This is probably what divorce would feel like if I’d ever been married. Though the approach of Arnolds Park might feel like a pile of useless rusty machinery among the Okoboji waterways, instead of a flittery childish memory.
But avoiding marriage hasn’t made me immune to strife—got in the car today, reason being was while deadlines were pressing I just didn’t feel like being captive audience to the two male voices across the street giving equal time in random rotation to money, housework, a healthy diet, what a raised eyebrow means, who was the first to show interest at the party four years ago, escalating in volume, and when the slap comes it’s too harsh a reminder. So here I am.
Couple at a nearby table: the tall man stands, strides wide to the men’s room, and the woman maybe forty with chocolate brown hair dipping down and in like in the 1950s, watching him, as soon as the door closes behind him she turns at me with no qualms about staring—here we go again, that couple pressure cooker where you need out but have no clear idea of the way, you open your valve a crack and let yourself hiss.

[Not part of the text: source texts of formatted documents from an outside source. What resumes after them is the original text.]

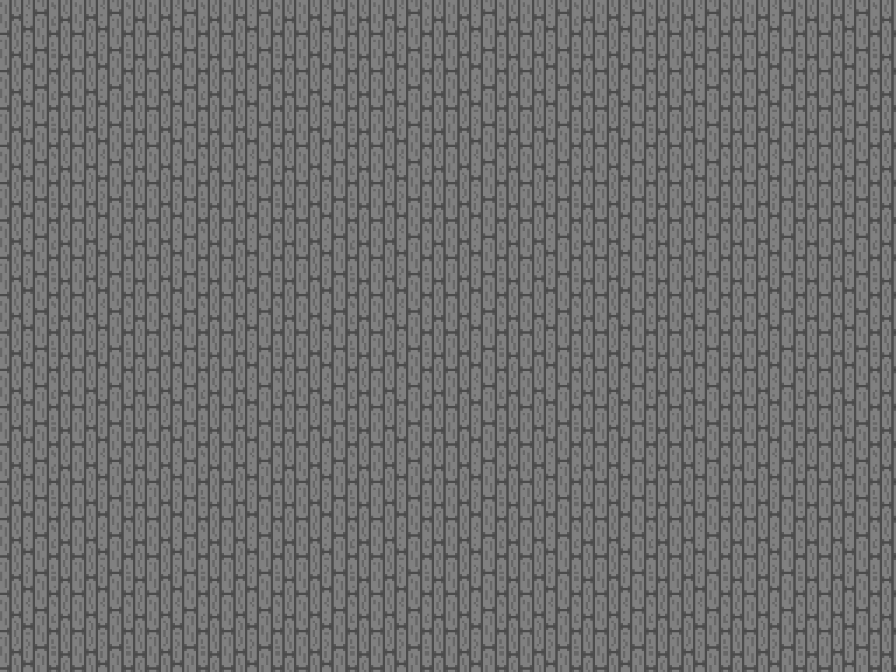
This texture is drawn by a Shadertoy shader. Its source:

```glsl
// Upright grey bricks on a coarse cell grid: wide and narrow columns with
// staggered joints, clipped corners and chiselled strokes or pits.
// Each cell is classified by formula, then box filtered for smooth edges.

const vec2 TILES = vec2(12.0, 9.0);    // whole repeats across and down
const float TILE_CELLS = 32.0;         // cells along one side of a repeat
const float BRICK_CELLS = 16.0;        // brick height including its joint
const float GROUP_CELLS = 16.0;        // one wide and two narrow columns
const float STROKE_MARGIN = 3.0;       // unmarked cells beside each joint
const float PIT_DENSITY = 0.48;
const int SAMPLES = 4;                 // filter samples per axis

const vec3 FACE = vec3(0.502);
const vec3 MARK = vec3(0.405);
const vec3 CORNER = vec3(0.345);
const vec3 MORTAR = vec3(0.295);

// Joint row of each column, counted from the top of the repeat
const float JOINT_ROW[6] = float[6](14.0, 7.0, 12.0, 5.0, 14.0, 8.0);

float hash(vec2 p) {
    vec3 q = fract(vec3(p.xyx) * 0.1031);
    q += dot(q, q.yzx + 33.33);
    return fract((q.x + q.y) * q.z);
}

// Chiselled strokes in alternating lanes, shifted from brick to brick
bool isStroke(vec2 local, bool wide, float shift) {
    if (wide) {
        return mod(local.x, 2.0) == 1.0
            && mod(local.y + local.x * 2.0 + shift, 7.0) < 4.0;
    }
    return mod(local.y + local.x * 3.0 + shift, 6.0) < 3.0;
}

vec3 cellColor(vec2 cell) {
    // Wrapping the cell first makes all variation tile
    cell = mod(cell, TILE_CELLS);

    // Column within the group
    float x = mod(cell.x + 1.0, TILE_CELLS);
    float group = floor(x / GROUP_CELLS);
    x = mod(x, GROUP_CELLS);
    int column = x < 6.0 ? 0 : (x < 11.0 ? 1 : 2);
    bool wide = column == 0;
    float start = wide ? 0.0 : (column == 1 ? 6.0 : 11.0);
    float width = wide ? 5.0 : 4.0;
    int id = int(group) * 3 + column;

    // Position inside the brick
    float y = mod(cell.y - JOINT_ROW[id], TILE_CELLS);
    vec2 local = vec2(x - start, mod(y, BRICK_CELLS));
    vec2 brick = vec2(float(id), floor(y / BRICK_CELLS));

    // Mortar and clipped corners
    if (local.x == width || local.y == 0.0) return MORTAR;
    bool side = local.x == 0.0 || local.x == width - 1.0;
    float toJoint = min(local.y, BRICK_CELLS - local.y);
    if (side) return toJoint == 1.0 ? CORNER : FACE;

    // Wear on the inner face
    if (toJoint < STROKE_MARGIN) return FACE;
    bool pitted = id == 2 || id == 4;
    float shift = floor(hash(brick + 5.0) * 6.0);
    bool marked = pitted
        ? hash(local + brick * 19.0 + 3.0) < PIT_DENSITY
        : isStroke(local, wide, shift);
    return marked ? MARK : FACE;
}

void mainImage(out vec4 fragColor, in vec2 fragCoord) {
    vec2 cellsPerPixel = TILES * TILE_CELLS / iResolution.xy;
    vec2 topDown = vec2(fragCoord.x, iResolution.y - fragCoord.y);

    // Box filter over the pixel footprint
    vec3 sum = vec3(0.0);
    for (int j = 0; j < SAMPLES; j++) {
        for (int i = 0; i < SAMPLES; i++) {
            vec2 offset = (vec2(i, j) + 0.5) / float(SAMPLES) - 0.5;
            sum += cellColor(floor((topDown + offset) * cellsPerPixel));
        }
    }
    fragColor = vec4(sum / float(SAMPLES * SAMPLES), 1.0);
}
```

What does a raised eyebrow mean? She must know because as soon as I give it she gives it back, a cocked head she does the same, a smile. Stops there.
Rock Hudson’s back, her hands on his broad shoulders and she gives him a sweet deep kiss, so much sweeter and deeper for this microadventure that lets her know she could have the whole thing if she needed it and can bear this, then, for as long as it lasts and the kids are still in the house.
A reminder I’m by myself, and why, because I can’t stand those moments of just having to bolt, too high a price for that bumpy communion of flesh I can’t believe I spend so much time doing without, which with rare exceptions you can’t get in isolation from the rest, not the real juicy kind anyway.
Maybe in the amusement park, at closing time a friendly concession vendor, maybe divorced, more worried than she needs to be about looking older, won’t find a man in his late thirties alone on the Ferris wheel too boring or weird for company—oh just listen to me, I’ve never been any good at the quick hookup, frankly I never wanted to be.
In about twenty-five minutes the Blatz’ll start its job as my evening’s campaign manager.